───── Input
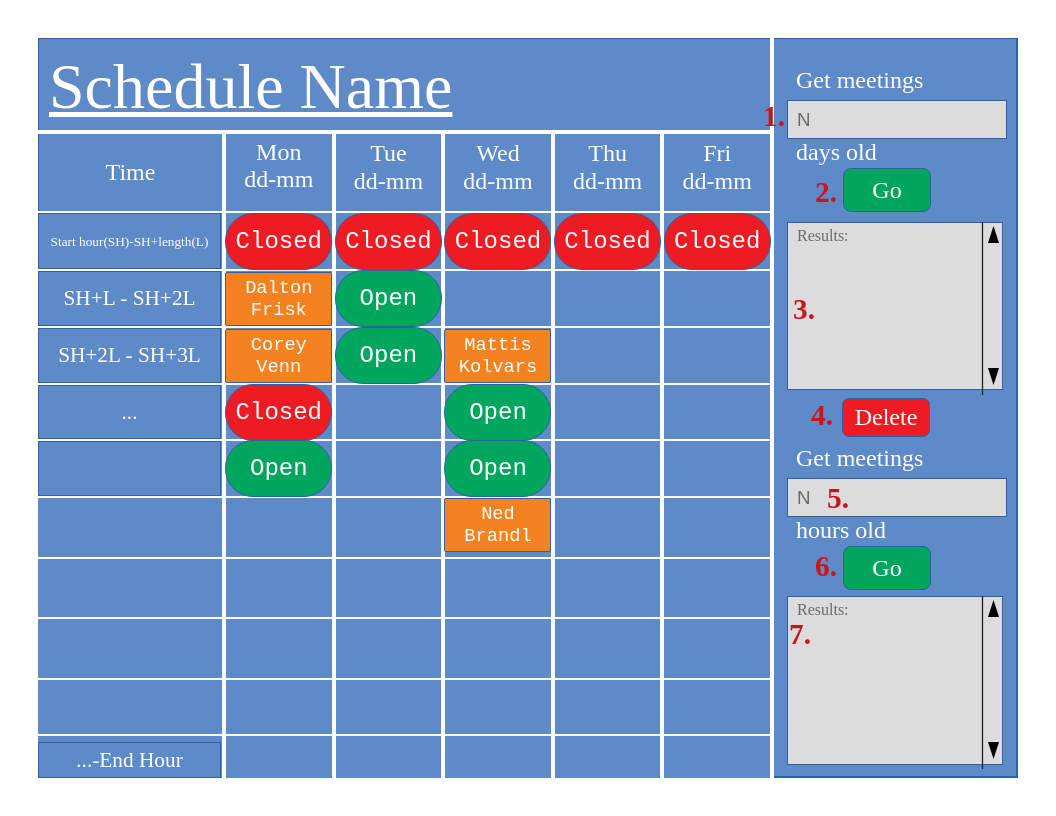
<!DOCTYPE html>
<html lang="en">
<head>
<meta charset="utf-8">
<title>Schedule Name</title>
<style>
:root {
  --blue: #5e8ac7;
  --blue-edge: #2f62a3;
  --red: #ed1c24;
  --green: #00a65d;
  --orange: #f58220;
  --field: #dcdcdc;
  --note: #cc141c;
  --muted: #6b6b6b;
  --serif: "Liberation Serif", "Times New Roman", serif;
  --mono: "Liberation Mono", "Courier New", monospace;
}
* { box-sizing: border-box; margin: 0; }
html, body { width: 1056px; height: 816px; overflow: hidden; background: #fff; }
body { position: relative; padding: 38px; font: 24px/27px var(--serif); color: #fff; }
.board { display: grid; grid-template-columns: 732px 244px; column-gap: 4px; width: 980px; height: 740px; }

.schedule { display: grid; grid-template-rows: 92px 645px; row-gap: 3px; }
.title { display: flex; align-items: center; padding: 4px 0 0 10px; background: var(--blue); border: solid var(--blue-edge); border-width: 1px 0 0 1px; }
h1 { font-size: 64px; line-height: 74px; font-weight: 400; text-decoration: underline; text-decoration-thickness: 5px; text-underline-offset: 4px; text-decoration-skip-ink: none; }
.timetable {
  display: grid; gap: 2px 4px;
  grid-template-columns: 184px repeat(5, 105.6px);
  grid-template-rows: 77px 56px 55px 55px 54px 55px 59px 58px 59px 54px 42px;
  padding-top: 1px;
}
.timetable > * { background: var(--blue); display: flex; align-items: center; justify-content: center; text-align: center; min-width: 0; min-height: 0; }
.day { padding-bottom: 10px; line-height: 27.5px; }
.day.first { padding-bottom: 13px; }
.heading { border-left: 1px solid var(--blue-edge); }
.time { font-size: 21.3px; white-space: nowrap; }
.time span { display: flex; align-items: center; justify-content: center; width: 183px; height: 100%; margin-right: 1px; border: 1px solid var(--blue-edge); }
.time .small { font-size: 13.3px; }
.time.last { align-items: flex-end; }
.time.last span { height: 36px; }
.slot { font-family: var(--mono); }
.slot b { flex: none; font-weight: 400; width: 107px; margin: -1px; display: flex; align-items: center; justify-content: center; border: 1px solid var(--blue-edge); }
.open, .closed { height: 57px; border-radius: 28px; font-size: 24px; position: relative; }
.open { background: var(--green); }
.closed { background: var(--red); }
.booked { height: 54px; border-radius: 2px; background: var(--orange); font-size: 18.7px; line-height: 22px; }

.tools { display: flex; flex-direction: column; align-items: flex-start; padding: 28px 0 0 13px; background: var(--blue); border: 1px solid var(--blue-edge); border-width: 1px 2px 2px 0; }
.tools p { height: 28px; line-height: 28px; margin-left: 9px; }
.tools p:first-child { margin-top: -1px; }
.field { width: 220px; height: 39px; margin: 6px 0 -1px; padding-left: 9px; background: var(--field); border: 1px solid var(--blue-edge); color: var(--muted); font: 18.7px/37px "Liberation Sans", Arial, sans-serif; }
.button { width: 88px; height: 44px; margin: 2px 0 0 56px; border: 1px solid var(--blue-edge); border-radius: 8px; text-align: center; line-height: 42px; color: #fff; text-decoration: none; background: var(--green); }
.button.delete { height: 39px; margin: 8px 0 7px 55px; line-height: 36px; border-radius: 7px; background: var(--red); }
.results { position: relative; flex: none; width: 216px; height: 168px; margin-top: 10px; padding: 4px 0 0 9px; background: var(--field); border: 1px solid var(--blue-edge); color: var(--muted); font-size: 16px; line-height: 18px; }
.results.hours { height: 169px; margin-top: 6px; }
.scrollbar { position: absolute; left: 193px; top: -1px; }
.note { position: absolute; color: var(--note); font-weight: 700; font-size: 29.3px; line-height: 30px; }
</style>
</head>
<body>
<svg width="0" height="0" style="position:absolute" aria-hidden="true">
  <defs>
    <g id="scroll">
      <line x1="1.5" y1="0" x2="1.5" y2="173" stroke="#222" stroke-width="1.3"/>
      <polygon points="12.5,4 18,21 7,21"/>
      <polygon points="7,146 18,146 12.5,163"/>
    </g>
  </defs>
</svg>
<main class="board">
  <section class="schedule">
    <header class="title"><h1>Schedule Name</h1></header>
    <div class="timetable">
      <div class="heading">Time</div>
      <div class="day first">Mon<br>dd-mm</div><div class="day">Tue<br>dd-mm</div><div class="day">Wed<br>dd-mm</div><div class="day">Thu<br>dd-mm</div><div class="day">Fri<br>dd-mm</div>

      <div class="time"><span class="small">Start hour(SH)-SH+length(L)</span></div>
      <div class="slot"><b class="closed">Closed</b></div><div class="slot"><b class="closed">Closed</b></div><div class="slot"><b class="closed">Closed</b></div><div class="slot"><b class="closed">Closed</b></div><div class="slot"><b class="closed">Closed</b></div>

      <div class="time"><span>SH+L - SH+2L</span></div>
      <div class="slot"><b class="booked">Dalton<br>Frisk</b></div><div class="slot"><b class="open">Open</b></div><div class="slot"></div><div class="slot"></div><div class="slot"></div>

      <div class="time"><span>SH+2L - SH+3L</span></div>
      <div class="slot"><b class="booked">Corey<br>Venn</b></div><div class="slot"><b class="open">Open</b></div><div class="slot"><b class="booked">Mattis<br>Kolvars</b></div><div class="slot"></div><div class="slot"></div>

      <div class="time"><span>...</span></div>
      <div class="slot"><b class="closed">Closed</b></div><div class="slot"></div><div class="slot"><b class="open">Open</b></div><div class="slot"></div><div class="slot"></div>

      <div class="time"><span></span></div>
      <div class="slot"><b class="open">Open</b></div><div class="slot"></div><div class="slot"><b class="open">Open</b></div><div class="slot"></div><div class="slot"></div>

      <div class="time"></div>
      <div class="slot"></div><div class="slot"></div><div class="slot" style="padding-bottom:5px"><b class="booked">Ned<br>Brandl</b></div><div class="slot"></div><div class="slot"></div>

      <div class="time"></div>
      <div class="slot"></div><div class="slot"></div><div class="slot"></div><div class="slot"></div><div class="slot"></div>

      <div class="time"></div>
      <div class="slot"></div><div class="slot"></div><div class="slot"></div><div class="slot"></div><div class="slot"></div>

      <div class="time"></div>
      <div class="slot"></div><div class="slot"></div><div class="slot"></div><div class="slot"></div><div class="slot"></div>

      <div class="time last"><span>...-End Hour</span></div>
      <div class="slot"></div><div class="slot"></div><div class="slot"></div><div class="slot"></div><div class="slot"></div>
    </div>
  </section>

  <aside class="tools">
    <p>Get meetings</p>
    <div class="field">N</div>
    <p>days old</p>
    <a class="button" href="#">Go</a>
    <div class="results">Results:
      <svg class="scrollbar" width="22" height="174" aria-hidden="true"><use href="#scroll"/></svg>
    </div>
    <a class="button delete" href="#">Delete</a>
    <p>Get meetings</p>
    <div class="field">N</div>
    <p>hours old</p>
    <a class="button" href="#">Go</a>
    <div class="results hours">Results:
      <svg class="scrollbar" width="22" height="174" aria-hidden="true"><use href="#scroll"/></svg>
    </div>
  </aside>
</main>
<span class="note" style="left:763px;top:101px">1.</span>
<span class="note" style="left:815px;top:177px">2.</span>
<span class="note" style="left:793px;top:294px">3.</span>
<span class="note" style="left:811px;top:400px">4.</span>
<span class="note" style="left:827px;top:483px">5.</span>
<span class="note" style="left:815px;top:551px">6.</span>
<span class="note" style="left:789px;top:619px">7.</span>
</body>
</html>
──────────
(Required action): Each record should appear again exactly as it stands, with no picture included.

(Answer to the exercise):
<!DOCTYPE html>
<html lang="en">
<head>
<meta charset="utf-8">
<title>Schedule Name</title>
<style>
:root {
  --blue: #5e8ac7;
  --blue-edge: #2f62a3;
  --red: #ed1c24;
  --green: #00a65d;
  --orange: #f58220;
  --field: #dcdcdc;
  --note: #cc141c;
  --muted: #6b6b6b;
  --serif: "Liberation Serif", "Times New Roman", serif;
  --mono: "Liberation Mono", "Courier New", monospace;
}
* { box-sizing: border-box; margin: 0; }
html, body { width: 1056px; height: 816px; overflow: hidden; background: #fff; }
body { position: relative; padding: 38px; font: 24px/27px var(--serif); color: #fff; }
.board { display: grid; grid-template-columns: 732px 244px; column-gap: 4px; width: 980px; height: 740px; }

.schedule { display: grid; grid-template-rows: 92px 645px; row-gap: 3px; }
.title { display: flex; align-items: center; padding: 4px 0 0 10px; background: var(--blue); border: solid var(--blue-edge); border-width: 1px 0 0 1px; }
h1 { font-size: 64px; line-height: 74px; font-weight: 400; text-decoration: underline; text-decoration-thickness: 5px; text-underline-offset: 4px; text-decoration-skip-ink: none; }
.timetable {
  display: grid; gap: 2px 4px;
  grid-template-columns: 184px repeat(5, 105.6px);
  grid-template-rows: 77px 56px 55px 55px 54px 55px 59px 58px 59px 54px 42px;
  padding-top: 1px;
}
.timetable > * { background: var(--blue); display: flex; align-items: center; justify-content: center; text-align: center; min-width: 0; min-height: 0; }
.day { padding-bottom: 10px; line-height: 27.5px; }
.day.first { padding-bottom: 13px; }
.heading { border-left: 1px solid var(--blue-edge); }
.time { font-size: 21.3px; white-space: nowrap; }
.time span { display: flex; align-items: center; justify-content: center; width: 183px; height: 100%; margin-right: 1px; border: 1px solid var(--blue-edge); }
.time .small { font-size: 13.3px; }
.time.last { align-items: flex-end; }
.time.last span { height: 36px; }
.slot { font-family: var(--mono); }
.slot b { flex: none; font-weight: 400; width: 107px; margin: -1px; display: flex; align-items: center; justify-content: center; border: 1px solid var(--blue-edge); }
.open, .closed { height: 57px; border-radius: 28px; font-size: 24px; position: relative; }
.open { background: var(--green); }
.closed { background: var(--red); }
.booked { height: 54px; border-radius: 2px; background: var(--orange); font-size: 18.7px; line-height: 22px; }

.tools { display: flex; flex-direction: column; align-items: flex-start; padding: 28px 0 0 13px; background: var(--blue); border: 1px solid var(--blue-edge); border-width: 1px 2px 2px 0; }
.tools p { height: 28px; line-height: 28px; margin-left: 9px; }
.tools p:first-child { margin-top: -1px; }
.field { width: 220px; height: 39px; margin: 6px 0 -1px; padding-left: 9px; background: var(--field); border: 1px solid var(--blue-edge); color: var(--muted); font: 18.7px/37px "Liberation Sans", Arial, sans-serif; }
.button { width: 88px; height: 44px; margin: 2px 0 0 56px; border: 1px solid var(--blue-edge); border-radius: 8px; text-align: center; line-height: 42px; color: #fff; text-decoration: none; background: var(--green); }
.button.delete { height: 39px; margin: 8px 0 7px 55px; line-height: 36px; border-radius: 7px; background: var(--red); }
.results { position: relative; flex: none; width: 216px; height: 168px; margin-top: 10px; padding: 4px 0 0 9px; background: var(--field); border: 1px solid var(--blue-edge); color: var(--muted); font-size: 16px; line-height: 18px; }
.results.hours { height: 169px; margin-top: 6px; }
.scrollbar { position: absolute; left: 193px; top: -1px; }
.note { position: absolute; color: var(--note); font-weight: 700; font-size: 29.3px; line-height: 30px; }
</style>
</head>
<body>
<svg width="0" height="0" style="position:absolute" aria-hidden="true">
  <defs>
    <g id="scroll">
      <line x1="1.5" y1="0" x2="1.5" y2="173" stroke="#222" stroke-width="1.3"/>
      <polygon points="12.5,4 18,21 7,21"/>
      <polygon points="7,146 18,146 12.5,163"/>
    </g>
  </defs>
</svg>
<main class="board">
  <section class="schedule">
    <header class="title"><h1>Schedule Name</h1></header>
    <div class="timetable">
      <div class="heading">Time</div>
      <div class="day first">Mon<br>dd-mm</div><div class="day">Tue<br>dd-mm</div><div class="day">Wed<br>dd-mm</div><div class="day">Thu<br>dd-mm</div><div class="day">Fri<br>dd-mm</div>

      <div class="time"><span class="small">Start hour(SH)-SH+length(L)</span></div>
      <div class="slot"><b class="closed">Closed</b></div><div class="slot"><b class="closed">Closed</b></div><div class="slot"><b class="closed">Closed</b></div><div class="slot"><b class="closed">Closed</b></div><div class="slot"><b class="closed">Closed</b></div>

      <div class="time"><span>SH+L - SH+2L</span></div>
      <div class="slot"><b class="booked">Dalton<br>Frisk</b></div><div class="slot"><b class="open">Open</b></div><div class="slot"></div><div class="slot"></div><div class="slot"></div>

      <div class="time"><span>SH+2L - SH+3L</span></div>
      <div class="slot"><b class="booked">Corey<br>Venn</b></div><div class="slot"><b class="open">Open</b></div><div class="slot"><b class="booked">Mattis<br>Kolvars</b></div><div class="slot"></div><div class="slot"></div>

      <div class="time"><span>...</span></div>
      <div class="slot"><b class="closed">Closed</b></div><div class="slot"></div><div class="slot"><b class="open">Open</b></div><div class="slot"></div><div class="slot"></div>

      <div class="time"><span></span></div>
      <div class="slot"><b class="open">Open</b></div><div class="slot"></div><div class="slot"><b class="open">Open</b></div><div class="slot"></div><div class="slot"></div>

      <div class="time"></div>
      <div class="slot"></div><div class="slot"></div><div class="slot" style="padding-bottom:5px"><b class="booked">Ned<br>Brandl</b></div><div class="slot"></div><div class="slot"></div>

      <div class="time"></div>
      <div class="slot"></div><div class="slot"></div><div class="slot"></div><div class="slot"></div><div class="slot"></div>

      <div class="time"></div>
      <div class="slot"></div><div class="slot"></div><div class="slot"></div><div class="slot"></div><div class="slot"></div>

      <div class="time"></div>
      <div class="slot"></div><div class="slot"></div><div class="slot"></div><div class="slot"></div><div class="slot"></div>

      <div class="time last"><span>...-End Hour</span></div>
      <div class="slot"></div><div class="slot"></div><div class="slot"></div><div class="slot"></div><div class="slot"></div>
    </div>
  </section>

  <aside class="tools">
    <p>Get meetings</p>
    <div class="field">N</div>
    <p>days old</p>
    <a class="button" href="#">Go</a>
    <div class="results">Results:
      <svg class="scrollbar" width="22" height="174" aria-hidden="true"><use href="#scroll"/></svg>
    </div>
    <a class="button delete" href="#">Delete</a>
    <p>Get meetings</p>
    <div class="field">N</div>
    <p>hours old</p>
    <a class="button" href="#">Go</a>
    <div class="results hours">Results:
      <svg class="scrollbar" width="22" height="174" aria-hidden="true"><use href="#scroll"/></svg>
    </div>
  </aside>
</main>
<span class="note" style="left:763px;top:101px">1.</span>
<span class="note" style="left:815px;top:177px">2.</span>
<span class="note" style="left:793px;top:294px">3.</span>
<span class="note" style="left:811px;top:400px">4.</span>
<span class="note" style="left:827px;top:483px">5.</span>
<span class="note" style="left:815px;top:551px">6.</span>
<span class="note" style="left:789px;top:619px">7.</span>
</body>
</html>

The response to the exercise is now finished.